Loopt to compete with Facebook’s LBS

Loopt to compete with Facebook’s LBS

SHARE

US: “Loopt will offer unique services on top of what Facebook is offering. It would be suicidal for anyone in this space not to integrate with Facebook, and I expect them all to do it. Then the question becomes which of us can build the most differentiated user value experience on top of this very basic data layer,” said Sam Altman, Loopt’s 25-year-old co-founder and chief executive in an interview with Bloomberg.

Altman also talked about Facebook Places, Apple’s iPad and the challenges of persuading small businesses to advertise.

Location-based services are a USD 1.9 billion business, projected to hit USD 3.8 billion by 2012, according to research firm Gartner. Since its launching in 2005, Loopt, a pioneer in making software for people to find each other on a map displayed on their mobile phones, competed mostly with other startups, including Foursquare Labs and Gowalla. Now the 45-employee Mountain View (California) company faces a behemoth task of competing with halfa billion users of Facebook. Facebook launched its own location-based service on August 18, 2010.

Altman shared his view that Facebook is going to be the dominant platform and that Google’s expertise is not really in social networking. Commenting on tablet-style computers, such as the Apple iPad, playing a big role in presenting location services, Altman said, “I think tablet computers are a huge trend, and they’re going to be really important in the industry. But location-based services are interesting when you’re out on the go and you have your phone with you. You can’t put a tablet in your pocket, and most people don’t carry a tablet with them all day everywhere they go. So, I believe the primary mode of interaction is going to remain via a mobile device.”
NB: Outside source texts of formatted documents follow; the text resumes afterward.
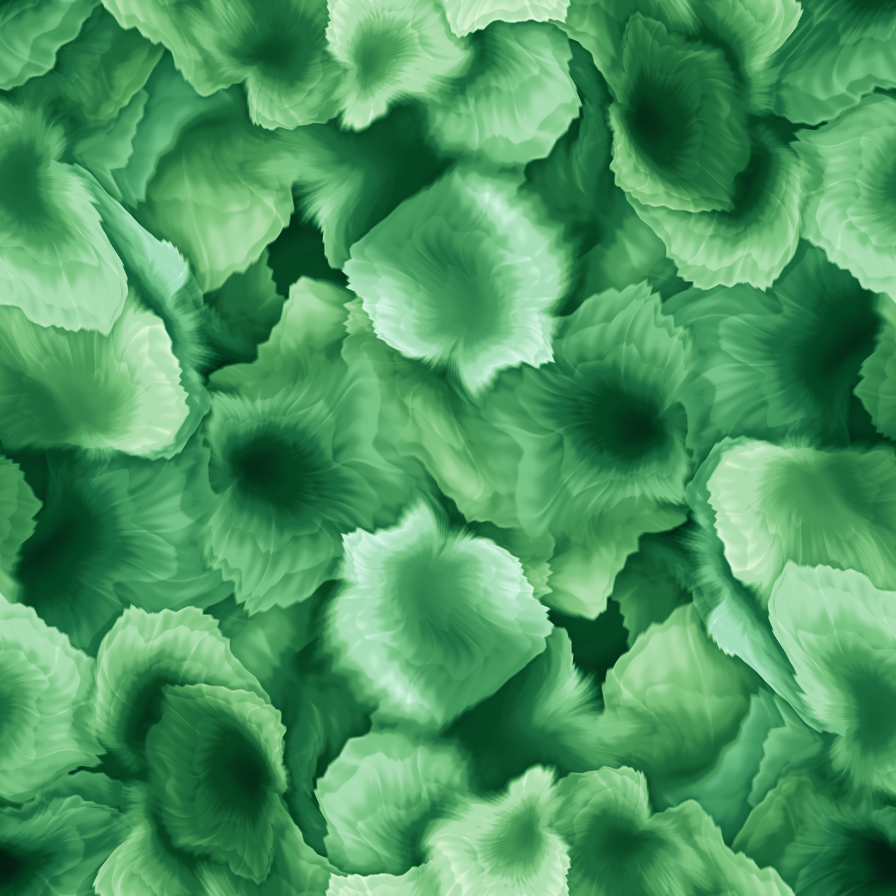
Write a Shadertoy shader that draws this texture.

```glsl
const float TAU = 6.28319;
const int LEAF_PAIRS = 42;

float hash(float n) { return fract(sin(n * 127.1) * 43758.5); }

vec2 hash2(vec2 p) {
    return fract(sin(vec2(dot(p, vec2(127.1, 311.7)), dot(p, vec2(269.5, 183.3)))) * 43758.5);
}

mat2 rotation(float angle) {
    float c = cos(angle), s = sin(angle);
    return mat2(c, -s, s, c);
}

// Distance gap between the two nearest cell points: zero on cell borders
float cellGap(vec2 p) {
    vec2 cell = floor(p), local = fract(p);
    float nearest = 8.0, second = 8.0;
    for (int y = -1; y <= 1; y++)
    for (int x = -1; x <= 1; x++) {
        vec2 o = vec2(x, y);
        float d = length(o + hash2(cell + o) - local);
        second = min(second, max(nearest, d));
        nearest = min(nearest, d);
    }
    return second - nearest;
}

// Odd, periodic sines keep both the half-turn symmetry and the tiling
vec2 warp(vec2 p, float amount) {
    p += amount * sin(TAU * (2.0 * p.yx + vec2(1.0, -1.0) * p));
    p += amount * 0.5 * sin(TAU * (5.0 * p.yx + vec2(-2.0, 3.0) * p));
    p += amount * 0.22 * sin(TAU * (11.0 * p.yx + vec2(6.0, -4.0) * p));
    return p;
}

// Broad hollows between the leaves
float hollow(vec2 p) {
    float f = cos(TAU * (2.0 * p.x + p.y)) - cos(TAU * (p.x - 2.0 * p.y))
            - cos(TAU * (3.0 * p.x + 2.0 * p.y));
    return smoothstep(0.7, 2.2, f);
}

float zigzag(float x) { return abs(fract(x) - 0.5) * 2.0; }

// Lobed rim with fine teeth
float rimRadius(float a, float seed) {
    float c = cos(a * 0.5);
    float lobes = 0.06 * sin(3.0 * a + seed) + 0.04 * sin(7.0 * a + seed * 2.3);
    float teeth = 0.035 * zigzag(a / TAU * 23.0 + 0.3 * sin(a * 4.0 + seed))
                + 0.02 * zigzag(a / TAU * 57.0 + 0.4 * sin(a * 9.0 + seed));
    return 0.33 + 0.62 * c * c + lobes + teeth;
}

// Throat gradient, ruffles, veins and crinkles of one leaf
float leafTone(float r, float a, float rim, float base, float seed) {
    float x = r / rim;
    float outer = smoothstep(0.1, 0.55, r);
    float tone = base + mix(-0.42, 0.15, smoothstep(0.03, 0.8, x));
    float ruffle = fract(x * 3.5 + 0.25 * sin(a * 5.0 + seed) + 0.1 * sin(a * 13.0));
    tone += 0.13 * outer * (ruffle * (1.0 - smoothstep(0.9, 1.0, ruffle)) - 0.4);
    float vein = abs(sin(a * 6.0 + 0.35 * sin(r * 8.0 + seed)));
    tone += 0.08 * outer * (1.0 - smoothstep(0.0, 0.16, vein));
    tone += 0.025 * outer * sin(a * 44.0 + 2.5 * sin(r * 7.0 + seed));
    float crinkle = cellGap(vec2(a * 5.0, r * 4.0 + a) + seed);
    tone += 0.1 * outer * (0.3 - crinkle);
    return tone + 0.12 * outer * (1.0 - smoothstep(0.0, 0.06, rim - r));
}

// Paints one leaf and its shadow over surface = (tone, tint)
vec2 paintLeaf(vec2 surface, vec2 q, float base, float shade, float seed) {
    float r = length(q);
    if (r > 1.5) return surface;
    q += 0.04 * sin(q.yx * 6.0 + seed);
    r = length(q);
    float a = atan(q.y, q.x + 1e-5);
    float rim = rimRadius(a, seed);
    surface.x *= 1.0 - 0.36 * exp(-8.0 * max(r - rim, 0.0));
    if (r >= rim) return surface;
    float softness = mix(0.025, 0.3, smoothstep(0.3, 1.0, sin(a + seed)));
    softness = mix(softness, 0.25, smoothstep(1.9, 2.9, abs(a)));
    float cover = smoothstep(0.0, softness, rim - r);
    vec2 leaf = vec2(leafTone(r, a, rim, base, seed) * shade, hash(seed + 5.0) - 0.5);
    return mix(surface, leaf, cover);
}

vec3 palette(float t) {
    vec3 c = mix(vec3(0.01, 0.12, 0.07), vec3(0.02, 0.27, 0.13), smoothstep(0.0, 0.16, t));
    c = mix(c, vec3(0.10, 0.42, 0.24), smoothstep(0.16, 0.33, t));
    c = mix(c, vec3(0.26, 0.60, 0.35), smoothstep(0.33, 0.50, t));
    c = mix(c, vec3(0.46, 0.77, 0.51), smoothstep(0.50, 0.69, t));
    c = mix(c, vec3(0.65, 0.87, 0.70), smoothstep(0.69, 0.87, t));
    return mix(c, vec3(0.83, 0.96, 0.87), smoothstep(0.90, 1.12, t));
}

void mainImage(out vec4 fragColor, in vec2 fragCoord) {
    vec2 uv = (fragCoord - 0.5 * iResolution.xy) / iResolution.y;
    vec2 p = warp(uv, 0.018);
    float pit = hollow(p);
    vec2 surface = vec2(0.15, 0.0);

    // Large leaves lie below, small ones on top, each with a half-turn twin
    for (int i = 0; i < LEAF_PAIRS; i++) {
        float seed = float(i) * 1.37 + 3.0;
        float height = float(i) / float(LEAF_PAIRS);
        vec2 centre = vec2(hash(seed), hash(seed + 0.51));
        float size = mix(0.28, 0.13, height) + 0.05 * hash(seed + 1.7);
        float base = mix(0.54, 0.9, hash(seed + 2.9)) - 0.25 * step(0.87, hash(seed + 4.1));
        float shade = 1.0 - pit * mix(0.85, 0.45, height);
        mat2 turn = rotation(TAU * hash(seed + 3.3));
        for (float side = -1.0; side < 2.0; side += 2.0) {
            vec2 d = fract(side * p - centre + 0.5) - 0.5;
            surface = paintLeaf(surface, turn * d / size, base, shade, seed);
        }
    }

    vec3 color = palette(surface.x) + surface.y * vec3(-0.06, 0.0, 0.08) * surface.x;
    fragColor = vec4(clamp(color, 0.0, 1.0), 1.0);
}
```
According to Altman, challenges in getting local businesses to advertise on Loopt, is to just reach them. “How do I sign up mom-and-pop businesses that may not even have a computer, much less an iPhone? How do I reach them; how do I convince them that they should do this?The second is to understand that this person who has e-mailed me and wants to advertise does in fact own the business at this address. How do I know the person who contacted me and wants to offer 25 per cent off at this restaurant really owns this restaurant and is not his competitor trying to cause trouble. We’re still working on a strategy, but we’re not going to hire hundreds of salespeople. It’s going to be a more automated process,” Altman said.

Source: BusinessWeek